10. Pro-Business orientation – In some quarters, there’s a basic belief that nothing’s wrong with the unscrupulous businessman seeking profit because “greed is good.” Voters similarly expect our president to make us richer through constant economic growth (though realistically, such growth is not sustainable forever). But as the pro-business deregulation of the 80s resulting in the modern recent financial crisis showed, negative long-term consequences are the natural result of this path, despite any short-term gains.

11. Politicizing Religion – Religious commentator Karen Armstrong has researched our country’s religious history, in particular its less healthy, historical images of God. These have given rise to the traditional notion that because of our “successes” (often military), our “City Upon a Hill” is especially blessed and singularly favored as God’s new “chosen people.” This has given free reign for atrocities like during early American expansion as well as more current ones.

12. Presidential sexual violence – There’s been much research on the decades-long sexual “relationship” between Thomas Jefferson and the enslaved Sally Hemings, especially on the question of consent.

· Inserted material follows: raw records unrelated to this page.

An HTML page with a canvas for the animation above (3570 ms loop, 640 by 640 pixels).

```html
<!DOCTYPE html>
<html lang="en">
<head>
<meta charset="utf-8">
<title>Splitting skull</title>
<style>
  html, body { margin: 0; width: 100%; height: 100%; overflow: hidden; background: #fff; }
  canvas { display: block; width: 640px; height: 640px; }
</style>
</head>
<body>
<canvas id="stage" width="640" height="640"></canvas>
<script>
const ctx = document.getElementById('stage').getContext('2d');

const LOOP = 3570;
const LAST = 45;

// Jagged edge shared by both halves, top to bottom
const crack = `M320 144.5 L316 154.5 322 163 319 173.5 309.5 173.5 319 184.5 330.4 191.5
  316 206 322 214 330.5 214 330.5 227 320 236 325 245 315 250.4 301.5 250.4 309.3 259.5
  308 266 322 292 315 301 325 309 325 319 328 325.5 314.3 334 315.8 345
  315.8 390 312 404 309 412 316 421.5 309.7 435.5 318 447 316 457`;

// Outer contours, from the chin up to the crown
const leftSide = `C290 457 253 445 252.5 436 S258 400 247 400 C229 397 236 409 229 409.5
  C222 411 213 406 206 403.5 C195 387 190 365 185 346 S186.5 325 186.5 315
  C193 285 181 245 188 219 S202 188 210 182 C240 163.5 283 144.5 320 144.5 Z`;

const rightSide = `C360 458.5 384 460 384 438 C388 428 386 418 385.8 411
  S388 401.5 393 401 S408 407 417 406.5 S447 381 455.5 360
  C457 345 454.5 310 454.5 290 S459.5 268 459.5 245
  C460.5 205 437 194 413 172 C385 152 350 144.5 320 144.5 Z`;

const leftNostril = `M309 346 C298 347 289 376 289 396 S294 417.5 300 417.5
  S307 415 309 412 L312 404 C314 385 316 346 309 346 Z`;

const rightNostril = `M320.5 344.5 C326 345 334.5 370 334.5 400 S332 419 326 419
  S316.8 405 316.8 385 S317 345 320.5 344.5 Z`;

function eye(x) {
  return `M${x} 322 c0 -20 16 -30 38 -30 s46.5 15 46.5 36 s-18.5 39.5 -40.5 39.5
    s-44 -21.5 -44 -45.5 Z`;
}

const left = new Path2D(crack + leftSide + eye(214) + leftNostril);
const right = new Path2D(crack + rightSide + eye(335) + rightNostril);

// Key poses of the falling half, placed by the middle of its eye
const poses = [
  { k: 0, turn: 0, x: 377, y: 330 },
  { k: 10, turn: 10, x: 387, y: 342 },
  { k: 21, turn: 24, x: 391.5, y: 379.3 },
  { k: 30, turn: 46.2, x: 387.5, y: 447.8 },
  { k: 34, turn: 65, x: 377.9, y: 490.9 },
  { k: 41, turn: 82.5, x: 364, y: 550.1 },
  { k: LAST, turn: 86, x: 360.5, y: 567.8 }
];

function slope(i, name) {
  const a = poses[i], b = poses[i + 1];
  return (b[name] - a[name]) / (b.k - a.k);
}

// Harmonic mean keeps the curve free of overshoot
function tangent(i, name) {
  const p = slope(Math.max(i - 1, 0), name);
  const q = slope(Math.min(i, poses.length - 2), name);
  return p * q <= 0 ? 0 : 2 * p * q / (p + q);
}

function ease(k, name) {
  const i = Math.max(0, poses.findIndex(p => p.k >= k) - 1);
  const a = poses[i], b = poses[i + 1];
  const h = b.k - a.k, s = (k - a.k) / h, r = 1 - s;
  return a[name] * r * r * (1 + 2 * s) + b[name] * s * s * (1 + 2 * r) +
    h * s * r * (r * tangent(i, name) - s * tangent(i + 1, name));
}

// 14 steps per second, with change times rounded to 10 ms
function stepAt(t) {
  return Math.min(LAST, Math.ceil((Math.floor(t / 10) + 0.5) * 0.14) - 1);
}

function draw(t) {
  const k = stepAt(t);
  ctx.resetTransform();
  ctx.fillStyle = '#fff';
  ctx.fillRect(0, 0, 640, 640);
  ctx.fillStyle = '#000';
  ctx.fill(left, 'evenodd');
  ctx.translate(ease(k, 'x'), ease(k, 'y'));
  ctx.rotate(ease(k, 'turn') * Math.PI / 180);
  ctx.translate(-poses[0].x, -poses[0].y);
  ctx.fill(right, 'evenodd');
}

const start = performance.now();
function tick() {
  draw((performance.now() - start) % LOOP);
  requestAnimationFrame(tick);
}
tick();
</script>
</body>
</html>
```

One sobering account of this relationship bluntly explains that the relations began “when Hemings was a teenager and Jefferson was in his 40s. It was not, in any sense of the word, consensual: Hemings was a child, and Jefferson literally owned her; she was not in any position to give or withhold consent. What Jefferson did to Hemings was rape.” From Roy Moore to “locker room talk,” this story of #MeToo is tragically not new.


But I’m Still Mad!

And you should be. We must critique and expose the harm that’s going on today and avoid the other extreme of trivializing our current problems as if everything’s all good, because it isn’t. But if our critique ignores the past and implies that before the election was some golden age, there’s a problem.

It would be easier if Trump was revealed to be psychologically imbalanced or an outlier in some other way, but he’s all too typical. He didn’t worsen the above (non-exhaustive) list of issues alone; we – as a country that doesn’t like deep acknowledgement of our painful histories – had a part too. We continue to contribute to all this if we name him the lone scapegoat of all the problems because when we do this, it only takes us off the hook from working on the structural issues that have existed for a long time. When that happens, these deeper issues then have all the room they need to flourish.


Images courtesy FlickrCC users hyperlinked from images.